Your answer should consist of the lines holding "step", copied from the material below.

+ + + +

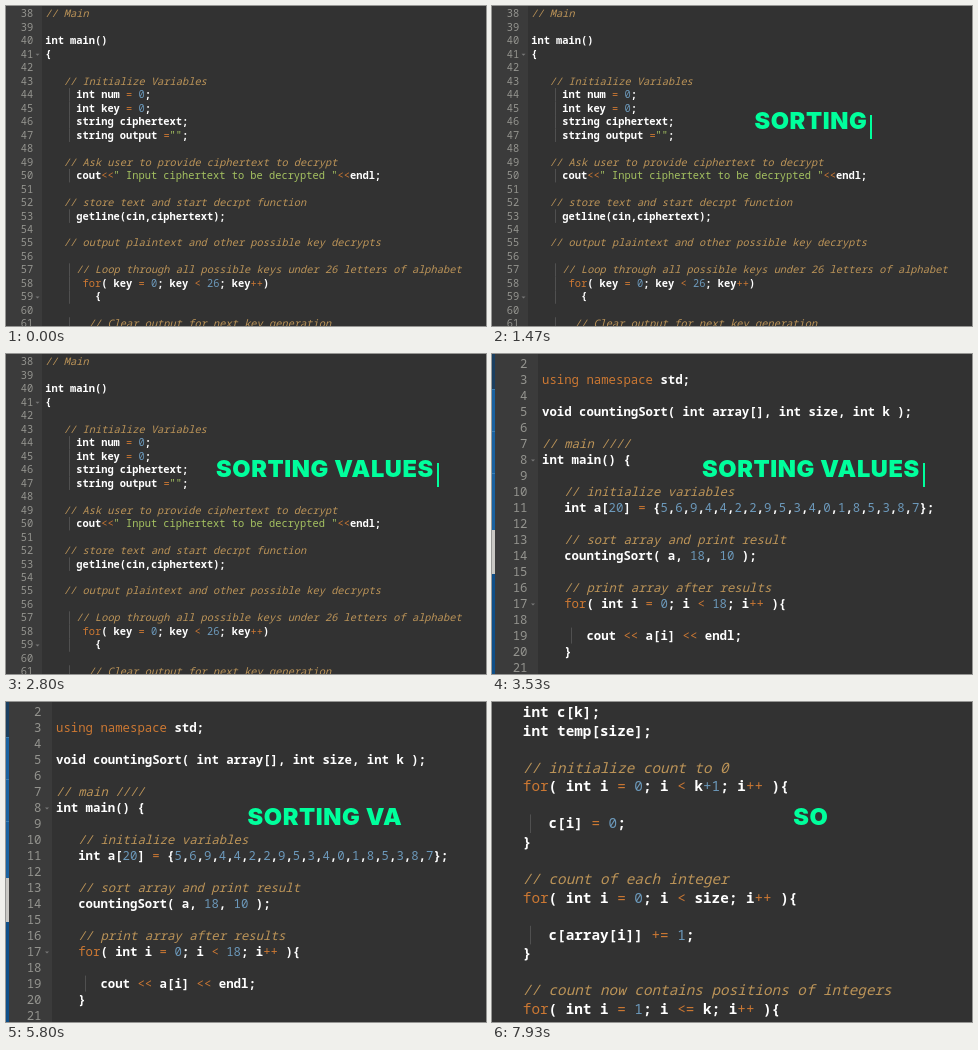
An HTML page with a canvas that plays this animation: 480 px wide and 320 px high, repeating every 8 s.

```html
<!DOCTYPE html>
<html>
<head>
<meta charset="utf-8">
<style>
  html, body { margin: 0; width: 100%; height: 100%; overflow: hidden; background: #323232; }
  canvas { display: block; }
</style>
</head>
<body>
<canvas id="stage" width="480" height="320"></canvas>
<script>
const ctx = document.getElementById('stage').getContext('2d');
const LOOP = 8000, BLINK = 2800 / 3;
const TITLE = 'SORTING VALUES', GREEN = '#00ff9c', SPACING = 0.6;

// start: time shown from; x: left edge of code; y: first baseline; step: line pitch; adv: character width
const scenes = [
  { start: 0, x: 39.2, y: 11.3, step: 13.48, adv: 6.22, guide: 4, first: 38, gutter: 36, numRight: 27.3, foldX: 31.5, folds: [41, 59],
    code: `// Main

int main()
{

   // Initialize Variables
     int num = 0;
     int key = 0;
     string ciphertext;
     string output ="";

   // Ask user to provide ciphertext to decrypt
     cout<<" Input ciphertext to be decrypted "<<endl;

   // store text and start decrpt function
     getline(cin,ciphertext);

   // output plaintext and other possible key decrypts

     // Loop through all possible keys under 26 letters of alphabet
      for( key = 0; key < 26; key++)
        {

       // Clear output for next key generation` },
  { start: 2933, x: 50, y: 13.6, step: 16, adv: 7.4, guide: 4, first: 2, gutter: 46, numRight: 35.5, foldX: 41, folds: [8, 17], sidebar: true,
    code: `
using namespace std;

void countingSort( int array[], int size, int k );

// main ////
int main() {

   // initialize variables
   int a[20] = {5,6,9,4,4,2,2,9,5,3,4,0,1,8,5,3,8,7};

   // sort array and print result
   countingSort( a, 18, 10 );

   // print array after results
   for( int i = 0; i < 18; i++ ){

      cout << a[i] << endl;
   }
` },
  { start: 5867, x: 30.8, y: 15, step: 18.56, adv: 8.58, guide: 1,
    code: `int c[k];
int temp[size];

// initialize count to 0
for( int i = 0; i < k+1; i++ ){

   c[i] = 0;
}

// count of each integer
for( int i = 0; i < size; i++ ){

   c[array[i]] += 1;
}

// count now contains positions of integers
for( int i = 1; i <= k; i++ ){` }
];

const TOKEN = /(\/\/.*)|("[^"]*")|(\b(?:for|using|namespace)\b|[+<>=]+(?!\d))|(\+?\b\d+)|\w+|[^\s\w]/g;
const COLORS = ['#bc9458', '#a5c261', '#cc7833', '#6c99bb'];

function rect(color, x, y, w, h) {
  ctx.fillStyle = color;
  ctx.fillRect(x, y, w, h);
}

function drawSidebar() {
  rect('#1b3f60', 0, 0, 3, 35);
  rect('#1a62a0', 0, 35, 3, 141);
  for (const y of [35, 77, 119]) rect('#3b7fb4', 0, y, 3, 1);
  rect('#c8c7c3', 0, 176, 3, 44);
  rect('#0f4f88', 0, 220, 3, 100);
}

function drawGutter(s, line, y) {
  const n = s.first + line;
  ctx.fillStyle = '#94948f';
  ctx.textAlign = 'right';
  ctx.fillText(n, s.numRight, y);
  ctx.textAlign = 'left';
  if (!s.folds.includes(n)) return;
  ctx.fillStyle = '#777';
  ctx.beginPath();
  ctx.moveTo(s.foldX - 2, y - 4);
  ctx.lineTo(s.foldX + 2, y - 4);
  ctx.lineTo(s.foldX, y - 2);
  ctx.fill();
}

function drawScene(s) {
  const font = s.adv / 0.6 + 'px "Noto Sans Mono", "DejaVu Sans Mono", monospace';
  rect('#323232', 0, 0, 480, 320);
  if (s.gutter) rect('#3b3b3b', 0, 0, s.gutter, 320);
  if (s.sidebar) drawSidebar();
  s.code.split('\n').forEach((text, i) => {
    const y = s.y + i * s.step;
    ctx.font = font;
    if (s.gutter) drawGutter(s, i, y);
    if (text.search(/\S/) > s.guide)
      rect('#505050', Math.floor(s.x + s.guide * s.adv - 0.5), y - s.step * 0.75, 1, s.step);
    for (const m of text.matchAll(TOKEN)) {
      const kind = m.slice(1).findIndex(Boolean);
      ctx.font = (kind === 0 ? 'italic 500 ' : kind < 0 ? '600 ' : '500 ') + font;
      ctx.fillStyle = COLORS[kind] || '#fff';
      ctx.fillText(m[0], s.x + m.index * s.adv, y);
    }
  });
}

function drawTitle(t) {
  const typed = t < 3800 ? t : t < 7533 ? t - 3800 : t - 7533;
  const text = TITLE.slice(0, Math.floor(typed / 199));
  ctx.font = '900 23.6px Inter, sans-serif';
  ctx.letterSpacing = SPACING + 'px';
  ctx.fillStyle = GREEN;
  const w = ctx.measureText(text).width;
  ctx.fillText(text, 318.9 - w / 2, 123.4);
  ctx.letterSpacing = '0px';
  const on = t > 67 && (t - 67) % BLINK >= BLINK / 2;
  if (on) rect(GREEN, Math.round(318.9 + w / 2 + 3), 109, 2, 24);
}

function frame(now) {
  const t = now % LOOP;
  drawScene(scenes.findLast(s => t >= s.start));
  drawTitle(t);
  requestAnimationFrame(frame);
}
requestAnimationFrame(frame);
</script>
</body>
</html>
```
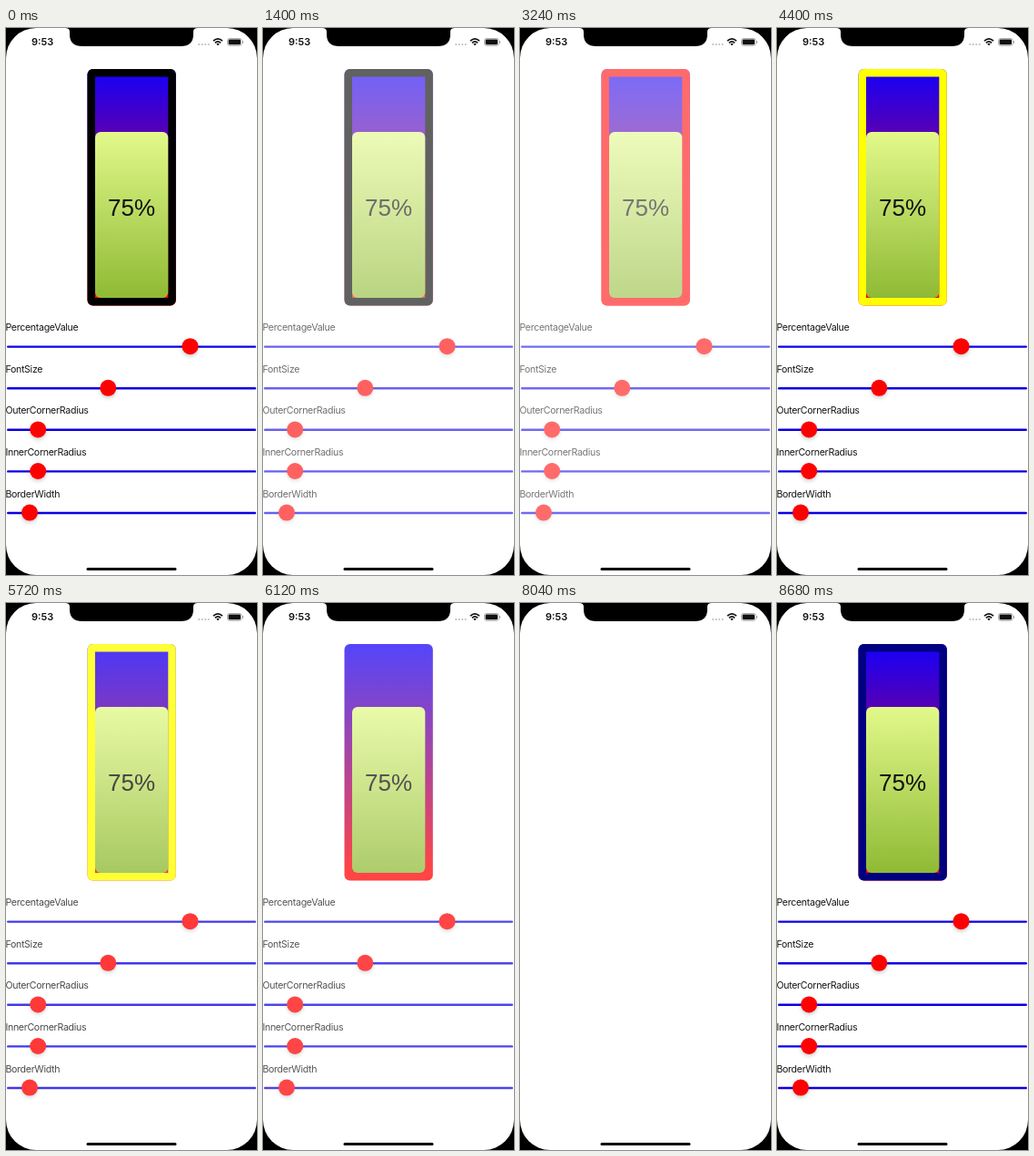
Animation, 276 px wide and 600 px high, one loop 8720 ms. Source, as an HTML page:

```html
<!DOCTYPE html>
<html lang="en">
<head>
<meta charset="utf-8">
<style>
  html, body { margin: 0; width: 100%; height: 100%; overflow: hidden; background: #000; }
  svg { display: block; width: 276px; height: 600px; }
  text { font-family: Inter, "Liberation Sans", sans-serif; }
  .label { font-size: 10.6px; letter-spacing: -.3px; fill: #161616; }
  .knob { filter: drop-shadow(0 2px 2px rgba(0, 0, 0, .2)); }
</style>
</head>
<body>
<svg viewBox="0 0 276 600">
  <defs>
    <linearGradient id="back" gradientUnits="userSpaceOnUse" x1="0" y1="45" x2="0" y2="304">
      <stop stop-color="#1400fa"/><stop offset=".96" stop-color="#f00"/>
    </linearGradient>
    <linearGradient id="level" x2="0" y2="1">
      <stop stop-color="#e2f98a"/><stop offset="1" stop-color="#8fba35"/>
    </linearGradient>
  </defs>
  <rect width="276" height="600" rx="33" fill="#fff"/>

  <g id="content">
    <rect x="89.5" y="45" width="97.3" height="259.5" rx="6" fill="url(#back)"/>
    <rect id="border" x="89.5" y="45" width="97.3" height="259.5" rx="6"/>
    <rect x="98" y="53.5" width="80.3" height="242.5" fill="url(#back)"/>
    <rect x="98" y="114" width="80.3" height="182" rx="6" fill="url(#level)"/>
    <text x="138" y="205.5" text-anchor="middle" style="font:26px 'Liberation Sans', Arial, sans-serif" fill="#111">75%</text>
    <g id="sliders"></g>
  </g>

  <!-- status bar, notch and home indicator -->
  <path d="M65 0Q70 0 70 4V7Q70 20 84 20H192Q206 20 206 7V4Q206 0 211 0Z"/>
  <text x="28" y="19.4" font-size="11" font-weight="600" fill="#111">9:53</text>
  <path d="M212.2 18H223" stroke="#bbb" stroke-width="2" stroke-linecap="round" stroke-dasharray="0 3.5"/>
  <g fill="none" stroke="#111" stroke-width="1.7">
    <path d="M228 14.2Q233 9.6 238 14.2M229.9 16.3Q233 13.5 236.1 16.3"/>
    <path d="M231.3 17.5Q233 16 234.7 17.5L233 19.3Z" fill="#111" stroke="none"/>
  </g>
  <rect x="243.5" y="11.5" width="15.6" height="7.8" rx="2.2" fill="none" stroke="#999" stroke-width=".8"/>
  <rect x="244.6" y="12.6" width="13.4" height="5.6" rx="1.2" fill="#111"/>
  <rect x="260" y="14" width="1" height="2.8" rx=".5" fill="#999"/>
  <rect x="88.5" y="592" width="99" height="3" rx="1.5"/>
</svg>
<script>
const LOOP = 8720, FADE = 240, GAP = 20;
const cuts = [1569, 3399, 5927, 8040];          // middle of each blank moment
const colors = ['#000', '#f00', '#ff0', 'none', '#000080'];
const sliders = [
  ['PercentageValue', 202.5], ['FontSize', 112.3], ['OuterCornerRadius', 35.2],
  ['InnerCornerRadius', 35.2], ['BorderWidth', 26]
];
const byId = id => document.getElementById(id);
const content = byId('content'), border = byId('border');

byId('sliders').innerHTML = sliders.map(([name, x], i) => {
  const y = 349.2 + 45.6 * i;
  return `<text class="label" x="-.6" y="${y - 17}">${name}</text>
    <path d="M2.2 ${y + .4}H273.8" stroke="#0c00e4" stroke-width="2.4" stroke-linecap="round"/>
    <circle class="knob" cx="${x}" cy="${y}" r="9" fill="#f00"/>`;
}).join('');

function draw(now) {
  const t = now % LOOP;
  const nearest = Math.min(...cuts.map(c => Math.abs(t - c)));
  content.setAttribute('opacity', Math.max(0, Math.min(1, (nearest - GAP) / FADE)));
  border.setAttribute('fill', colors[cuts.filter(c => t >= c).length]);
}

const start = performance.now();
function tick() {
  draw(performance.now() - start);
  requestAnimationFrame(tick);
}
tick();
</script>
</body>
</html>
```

+ + + +

■ **RESPONSE FOR THIS EXERCISE**
// start: time shown from; x: left edge of code; y: first baseline; step: line pitch; adv: character width
  { start: 0, x: 39.2, y: 11.3, step: 13.48, adv: 6.22, guide: 4, first: 38, gutter: 36, numRight: 27.3, foldX: 31.5, folds: [41, 59],
  { start: 2933, x: 50, y: 13.6, step: 16, adv: 7.4, guide: 4, first: 2, gutter: 46, numRight: 35.5, foldX: 41, folds: [8, 17], sidebar: true,
  { start: 5867, x: 30.8, y: 15, step: 18.56, adv: 8.58, guide: 1,
    const y = s.y + i * s.step;
      rect('#505050', Math.floor(s.x + s.guide * s.adv - 0.5), y - s.step * 0.75, 1, s.step);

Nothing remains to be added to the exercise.